Mme Genta again: “The brief for the Royal Oak reminded him of the divers he’d observed at Lake Geneva when he was young,” she says. “Having seen a diver in a helmet attached to his suit with eight screws, he designed a watch with the screws visible on top. Normally they’d come from below, but here they were hidden. The concept was very new, and so it took about three years before it took off – only the Italians ‘got it’ straight away.”

Patek Phillipe Nautilus and AP Royal Oak by Gerald Genta

Gérald Genta’s Patek Philippe Nautilus and the AP Royal Oak

But he wasn’t finished. Genta’s next classic was another model influenced by maritime culture, and a second watch which confirmed stainless steel as an accepted material for luxury timepieces: the Patek Philippe Nautilus.

Released in 1976, the Nautilus is immediately recognisable thanks to its ‘porthole’ shape and textured horizontal grooves. “Gérald knew the Stern family were great sailors,” says Mme Genta. “He was inspired by this passion and used the portholes on a boat as his inspiration.”

One fan of both of the Nautilus and the Royal Oak is Christopher Ward’s Senior Designer (and a Swiss national), Adrian Buchmann. “What I love most about Gérald Genta is that he showed high-end watches didn’t need to be made of precious metal – that the value comes from the quality, finishing and movement,” he says.

After designing thousands of watches (including his last classic, the Cartier Pasha), Genta died in 2011, but his legacy lives on in the shape of the Gérald Genta Heritage Association.
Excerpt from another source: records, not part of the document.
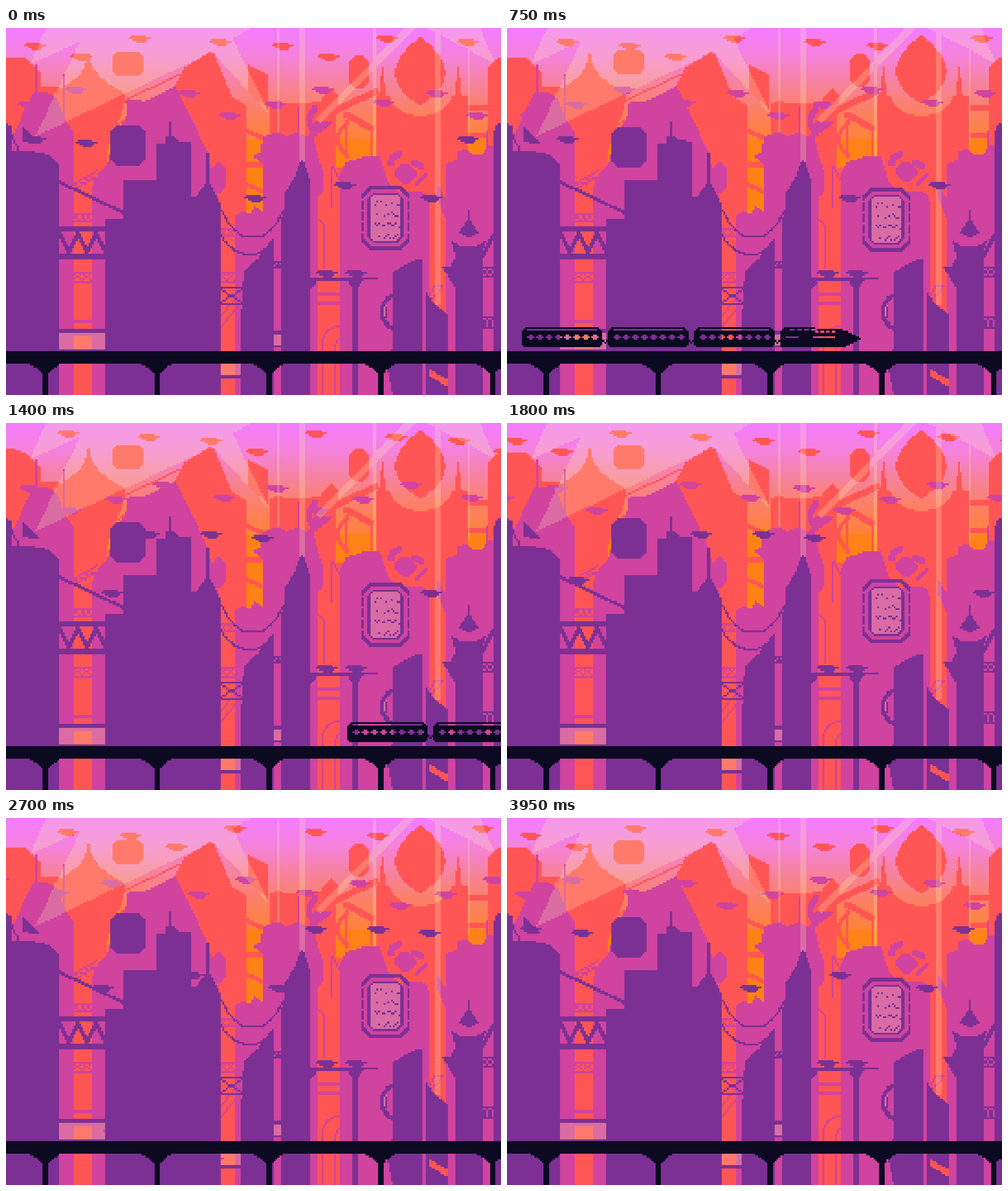
Recreate the animation shown at these times as an HTML page with a canvas. Size 869 px wide and 644 px high, loop 4000 ms.

```html
<!DOCTYPE html>
<html lang="en">
<head>
<meta charset="utf-8">
<title>Sunset city</title>
<style>
html, body { margin: 0; width: 100%; height: 100%; overflow: hidden; background: #7c3094; }
canvas { display: block; width: 100vw; height: 100vh; image-rendering: pixelated; }
</style>
</head>
<body>
<canvas id="stage" width="270" height="200"></canvas>
<script>
// Shapes use stage pixels; P is the size of one art pixel.
const W = 270, H = 200, P = 3.2195, LOOP = 4000, TICK = 50, BOTTOM = 644;
const RED = '#ff5555', PINK = '#d0439f', PURPLE = '#7c3094', BLACK = '#0c0a20';
const view = document.getElementById('stage').getContext('2d');
let g = view;

const px = v => Math.round(v / P);

function layer(color, paint, w = W, h = H) {
  const cv = document.createElement('canvas');
  cv.width = w; cv.height = h;
  g = cv.getContext('2d');
  g.fillStyle = color;
  paint();
  g = view;
  return cv;
}

function carve(paint) {
  g.globalCompositeOperation = 'destination-out';
  paint();
  g.globalCompositeOperation = 'source-over';
}

// Hard-edged polygon fill
function poly(...p) {
  const n = p.length;
  for (let j = 0; j < H; j++) {
    const y = (j + .5) * P, xs = [];
    for (let i = 0; i < n; i += 2) {
      const x1 = p[i], y1 = p[i + 1], x2 = p[(i + 2) % n], y2 = p[(i + 3) % n];
      if ((y1 <= y) !== (y2 <= y)) xs.push(x1 + (y - y1) * (x2 - x1) / (y2 - y1));
    }
    xs.sort((a, b) => a - b);
    for (let k = 0; k + 1 < xs.length; k += 2) {
      const a = px(xs[k]), b = px(xs[k + 1]);
      if (b > a) g.fillRect(a, j, b - a, 1);
    }
  }
}

// Skyline that runs down to the bottom of the stage
const ridge = (...p) => poly(p[0], BOTTOM, ...p, p[p.length - 2], BOTTOM);

function box(x1, y1, x2, y2 = BOTTOM) {
  const a = px(x1), b = px(y1);
  g.fillRect(a, b, Math.max(1, px(x2) - a), Math.max(1, px(y2) - b));
}

// Symmetric shape; half(v) is its half width from top (v = 0) to foot (v = 1)
function profile(cx, y1, y2, half) {
  for (let j = px(y1); j < px(y2); j++) {
    const h = half(((j + .5) * P - y1) / (y2 - y1)), a = px(cx - h);
    g.fillRect(a, j, px(cx + h) - a, 1);
  }
}

function octagon(x1, y1, x2, y2, c) {
  const w = (x2 - x1) / 2, h = y2 - y1;
  profile(x1 + w, y1, y2, v => w - Math.max(0, c - Math.min(v, 1 - v) * h));
}

function line(w, ...p) {
  const mid = (w - 1) / 2;
  for (let i = 0; i + 3 < p.length; i += 2) {
    const x = p[i] / P, y = p[i + 1] / P, dx = p[i + 2] / P - x, dy = p[i + 3] / P - y;
    const n = Math.ceil(Math.max(Math.abs(dx), Math.abs(dy))) || 1;
    for (let k = 0; k <= n; k++)
      g.fillRect(Math.floor(x - mid + dx * k / n), Math.floor(y - mid + dy * k / n), w, w);
  }
}

function brace(x1, y1, x2, y2, n = 2) {
  box(x1, y1, x2, y1 + 3);
  box(x1, y2 - 3, x2, y2);
  const s = (x2 - x1) / n;
  for (let a = x1; a < x2 - 1; a += s) {
    line(1, a, y1 + 3, a + s - 2, y2 - 4);
    line(1, a, y2 - 4, a + s - 2, y1 + 3);
  }
}

function curve(w, n, at) {
  line(w, ...Array.from({ length: n + 1 }, (_, i) => at(i / n)).flat());
}

function cable(x1, y1, x2, y2, drop) {
  curve(1, 24, u => [x1 + (x2 - x1) * u, y1 + (y2 - y1) * u + drop * (1 - Math.abs(2 * u - 1) ** 2.5)]);
}

function hull(x, y) {
  g.fillRect(x + 1, y, 8, 1);
  g.fillRect(x, y + 1, 12, 1);
  g.fillRect(x + 2, y + 2, 8, 1);
  g.fillRect(x + 4, y + 3, 5, 1);
}

const moor = (cx, cy) => hull(px(cx) - 6, px(cy) - 2);

// Each ship repeats every `gap` art pixels, so the fleet loops seamlessly.
function fleet(ships, gap, move) {
  for (const [cx, cy] of ships) {
    const first = (px(cx) + Math.round(move)) % gap - gap;
    for (let x = first; x < W + 6; x += gap) hull(x - 6, px(cy) - 2);
  }
}

const sky = layer('#ff8216', () => {
  const end = px(197), grad = g.createLinearGradient(0, 0, 0, end);
  ['#f37cff', '#f582dc', '#f7829c', '#fc8062', '#ff8238'].forEach((c, i) => grad.addColorStop(i / 4, c));
  g.fillRect(0, 0, W, H);
  g.fillStyle = grad;
  g.fillRect(0, 0, W, end);
});

const redCity = layer(RED, () => {
  poly(0, 52, 35, 52, 61, 79, 61, 112, 0, 112);
  box(0, 104, 93);
  profile(145, 45, 115, v => 2 + 62 * v ** 2.2);
  profile(145, 115, 235, v => 31 + 33 * (1 + Math.cos(Math.PI * v)) / 2);
  box(93, 235, 181);
  line(1, 210, 126, 303, 82);
  line(1, 188, 172, 212, 160);
  ridge(181, 235, 296, 103, 312, 70, 358, 42, 366, 46, 397, 121, 421, 135);
  poly(424, 64, 460, 82, 460, 142, 424, 112);
  for (const y of [176, 270]) poly(421, y, 452, y + 13, 452, y + 22, 421, y + 8);
  box(421, 235, 452, 245);
  box(421, 325, 470);
  ridge(463, 134, 478, 126, 490, 132, 550, 130, 570, 106, 582, 117, 578, 250);
  carve(() => box(578, 140, 650, 235));
  line(3, 560, 165, 584, 142, 648, 112);
  line(3, 598, 152, 643, 176);
  curve(2, 12, u => [600 - 18 * Math.sin(Math.PI * u), 165 + 60 * u]);
  box(597, 174, 600, 220);
  box(640, 172, 643, 225);
  box(452, 245, 650);
  for (const x of [661, 794]) profile(x, 67, 148, v => 1.5 + 9 * v ** 1.3);
  box(650, 120, 811);
  carve(() => profile(728, 60, 154, v => 60 * Math.sqrt(1 - v ** 4)));
  for (const y of [135, 183]) box(811, y, 848, y + 10);
  box(811, 232, 869);
  ridge(847, 70, 865, 52, 869, 52);
});

const pinkCity = layer(PINK, () => {
  ridge(0, 185, 14, 184, 48, 113, 72, 112, 90, 125, 103, 160, 119, 183);
  box(51, 65, 55, 115);
  box(100, 82, 103, 165);
  ridge(151, 280, 162, 255, 180, 235, 186, 190, 210, 160, 215, 127, 240, 130, 298, 103, 355, 220, 376, 310);
  octagon(362, 235, 385, 291, 11);
  ridge(402, 330, 415, 321, 430, 326, 436, 312, 450, 322, 450, 240, 434, 225, 446, 218, 452, 190,
    478, 181, 492, 190, 512, 183, 530, 190, 537, 178, 548, 225, 556, 250, 556, 286, 547, 300);
  box(512, 138, 516, 190);
  curve(3, 8, u => [543 - 10 * Math.sin(Math.PI * u), 140 + 45 * u]);
  poly(540, 165, 575, 164, 552, 184, 540, 185);
  ridge(586, 258, 598, 235, 628, 226, 656, 226, 671, 270, 690, 290, 722, 285, 740, 292, 744, 310);
  poly(757, 274, 773, 300, 773, 335, 757, 300);
  ridge(773, 237, 792, 232, 792, 215, 812, 213, 820, 224, 838, 221, 846, 206, 869, 206);
  box(843, 180, 846, 215);
  line(3, 676, 238, 677, 228, 690, 222);
  line(3, 717, 236, 730, 242);
  line(2, 722, 273, 736, 259);
  for (const y of [0, 10]) line(1, 119, 274 + y, 160, 251 + y);
  for (let x = 122; x < 155; x += 9) line(1, x, 340 - x * .53, x + 8, 344 - x * .53);
  box(119, 512, 151, 518);
  box(119, 535, 151, 541);
  brace(119, 325, 151, 340, 3);
  brace(119, 428, 151, 446);
  brace(376, 351, 402, 368);
  brace(376, 428, 402, 446);
  for (const y of [508, 526]) line(1, 376, y, 402, y - 32);
  box(571, 243, 574, 316);
  line(1, 574, 243, 587, 268);
  line(1, 547, 333, 558, 346, 558, 420);
  for (const y of [463, 479]) box(547, y, 586, y + 6);
  for (const [x, y] of [[555, 523], [576, 545]]) {
    curve(1, 10, u => [586 - (586 - x) * Math.sin(u * Math.PI / 2), y + 32 * (1 - Math.cos(u * Math.PI / 2))]);
    box(x, y + 32, x + 3);
  }
  line(1, 744, 470, 752, 452, 767, 452, 748, 476);
});

const glow = layer('rgb(255,255,180)', () => {
  poly(70, 0, 432, 0, 398, 18, 463, 152, 362, 42, 52, 190, 130, 24, 42, 64);
  poly(82, 116, 97, 108, 97, 138);
  poly(700, 0, 719, 0, 553, 168, 545, 160);
  poly(737, 0, 832, 0, 859, 62);
  for (const [x, w, y] of [[476, 4, 185], [515, 10, 240], [644, 6, 225], [753, 10, 486], [811, 3, 205]])
    box(x, 0, x + w, y);
  box(93, 535, 174, 563);
  box(376, 589, 412, 608);
  box(470, 538, 483, 557);
  box(657, 487, 670, 509);
});

const front = layer(PURPLE, () => {
  ridge(0, 168, 8, 170, 10, 215, 50, 217, 75, 222, 93, 240);
  line(1, 10, 188, 22, 215);
  poly(29, 172, 60, 204, 29, 200);
  for (const y of [268, 271]) line(1, 93, y, 206, y + 55);
  ridge(174, 336, 206, 334, 206, 267, 264, 267, 264, 203, 281, 203, 281, 191, 295, 191, 306, 200, 325, 200,
    325, 296, 334, 296, 350, 273, 358, 273, 376, 306);
  box(286, 164, 290, 195);
  box(351, 218, 357, 275);
  for (const y of [348, 396]) box(93, y, 174, y + 9);
  curve(2, 5, u => [94 + 80 * u, u * 5 % 2 ? 392 : 362]);
  box(93, 528, 174, 535);
  box(93, 563, 174, 567);
  cable(379, 320, 487, 320, 47);
  cable(377, 362, 469, 372, 30);
  brace(376, 454, 418, 487, 1);
  box(376, 608, 412, 615);
  ridge(412, 520, 418, 427, 445, 402, 470, 368);
  brace(470, 409, 483, 422);
  box(470, 531, 483, 538);
  box(470, 557, 483, 561);
  ridge(483, 335, 489, 318, 489, 290, 505, 265, 517, 233, 522, 233, 534, 266);
  box(534, 437, 620, 444);
  box(620, 437, 654, 441);
  poly(534, 441, 549, 441, 534, 460);
  profile(613, 441, 456, v => 16 - 12 * v);
  box(608, 456, 617);
  moor(563, 432);
  moor(614, 432);
  ridge(668, 590, 679, 560, 679, 428, 718, 407, 730, 405);
  carve(() => poly(660, 590, 668, 590, 679, 644, 660, 644));
  curve(2, 12, u => [679 - 19 * Math.sin(Math.PI * u) ** .6, 469 + 58 * u]);
  box(667, 488, 670, 509);
  ridge(737, 460, 750, 482, 775, 502);
  g.fillStyle = RED;
  poly(743, 599, 775, 616, 775, 629, 743, 611);
  g.fillStyle = PURPLE;
  ridge(788, 455, 767, 420, 781, 420, 789, 402, 782, 372, 799, 383, 826, 383, 843, 372, 837, 390);
  profile(812.5, 318, 367, v => 2 + 15 * (v < .85 ? Math.max(0, v / .5 - .7) : (1 - v) / .15));
  ridge(856, 188, 862, 168, 869, 168);
  line(2, 838, 400, 855, 365);
  brace(837, 419, 856, 438);
  brace(837, 506, 856, 529);
});

const rail = layer(BLACK, () => {
  box(0, 567, 869, 589);
  for (let x = 69; x < 869; x += 196.3) {
    profile(x, 587, 608, v => 5 + 29 * (1 - v) ** 1.7);
    box(x - 5, 605, x + 5);
  }
});

// Windows are cut out so the city shows through.
const train = layer(BLACK, () => {
  for (let x = 0; x < 141; x += 47) {
    g.fillRect(x + 2, 0, 40, 1);
    g.fillRect(x + 1, 1, 42, 10);
    g.fillRect(x, 2, 44, 8);
    g.clearRect(x + 3, 1, 38, 1);
    for (let a = x + 3; a < x + 40; a += 5) {
      g.clearRect(a, 5, 4, 1);
      g.clearRect(a + 1, 4, 2, 3);
    }
    for (let k = 0; k < 3; k++) g.fillRect(x + 44 + k, 7 + k % 2, 1, 1);
  }
  for (let y = 0; y < 11; y++) {
    const tail = 143 - Math.min(y, 2);
    const nose = y < 6 ? 160 + 25 * (y / 6) ** .3 : 185 - 2 * (y - 6);
    g.fillRect(tail, y, Math.round(nose) - tail, 1);
  }
  for (let k = 0; k < 4; k++) {
    g.clearRect(146 + k * 4, 1, 3, 1);
    g.clearRect(160 + k * 3, 2, 2, 1);
  }
  g.clearRect(144, 5, 7, 1);
  g.clearRect(159, 5, 12, 1);
}, 190, 11);

const sign = layer(PURPLE, () => {
  octagon(625, 277, 708, 389, 14);
  carve(() => {
    octagon(629, 284, 704, 382, 13);
    for (let y = 300; y < 370; y += 19) box(625, y, 708, y + 3);
  });
  octagon(635, 289, 698, 377, 10);
  g.fillStyle = '#d96ca5';
  octagon(640, 293, 692, 373, 6);
  g.fillStyle = PURPLE;
  let seed = 7;
  const rnd = () => (seed = seed * 16807 % 2147483647) / 2147483647;
  for (let y = 302; y < 365; y += 19.7)
    for (let x = 646; x < 688; x += P)
      if (rnd() < .62) g.fillRect(px(x), px(y) + Math.floor(rnd() * 3), 1, 1);
});

const redShips = [[235, 18], [376, 25], [51, 31], [132, 50]];
const pinkShips = [[122, 108], [323, 115], [40, 134], [230, 131], [392, 153]];
const purpleShips = [[142, 202], [51, 196], [811, 196], [437, 299], [747, 299], [595, 276]];

function draw(t) {
  const u = t / LOOP, go = W * u + 4.3 * Math.sin(Math.PI * u * u);
  const turn = Math.floor(t / 200) * Math.PI / 2;
  const bob = -Math.round(Math.sin(turn)), sway = Math.round(Math.cos(turn)) * P;
  const put = (cv, x = 0, y = 0) => g.drawImage(cv, x, y);

  put(sky);
  g.fillStyle = RED;
  octagon(187, 38.6 + sway, 241, 80.5 + sway, 8);
  octagon(602, 45 + sway, 637, 103 + sway, 10);
  profile(727.5, 13 + sway, 131 + sway, v => 44 * Math.sin(Math.PI * v ** 1.1) ** .75);
  put(redCity);
  fleet(redShips, W / 2, go);

  put(pinkCity);
  g.fillStyle = PINK;
  const drift = Math.cos(2 * Math.PI * u) > .8 ? P : 0;
  octagon(681, 235 + drift, 721, 270 + drift, 14);
  fleet(pinkShips, W / 2, go / 2);

  g.globalAlpha = .22;
  put(glow);
  g.globalAlpha = 1;
  // Two low ships, seen only through the gaps between towers
  if (t > 2100 && t < 3200) {
    const x = (t - 2200) * .2173;
    moor(81 + x, 551);
    moor(364 + x - 109, 600);
  }

  put(front);
  g.fillStyle = PURPLE;
  octagon(183, 170.5 + bob * P, 245, 241.5 + bob * P, 12);
  put(sign, 0, bob);
  fleet(purpleShips, W, go);
  put(train, Math.round(8 + (t - 750) / TICK * 13.7), 163);
  put(rail);
}

const start = performance.now();
function frame() {
  const t = (performance.now() - start) % LOOP;
  draw(Math.floor(t / TICK) * TICK);
  requestAnimationFrame(frame);
}
frame();
</script>
</body>
</html>
```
The organisation celebrates his work, encourages new design talent in watchmaking and will enable new watches to be made from the 4,000 unused designs in its archives.

“The support I’ve received from the watchmaking community for the Association has been overwhelming and spurs us on in our desire to celebrate Gérald’s unparalleled contribution to fine watchmaking,” says Mme Genta.

And finally, what’s her favourite timepiece? The Royal Oak? Perhaps the Omega Constellation?

“The design I love most is a watch that people will not know,” she says. “And that’s because Gérald designed the watch for me! But I can say it was inspired by sea urchins.”

Find out more about Gérald Genta and his Association at geraldgenta-heritage.com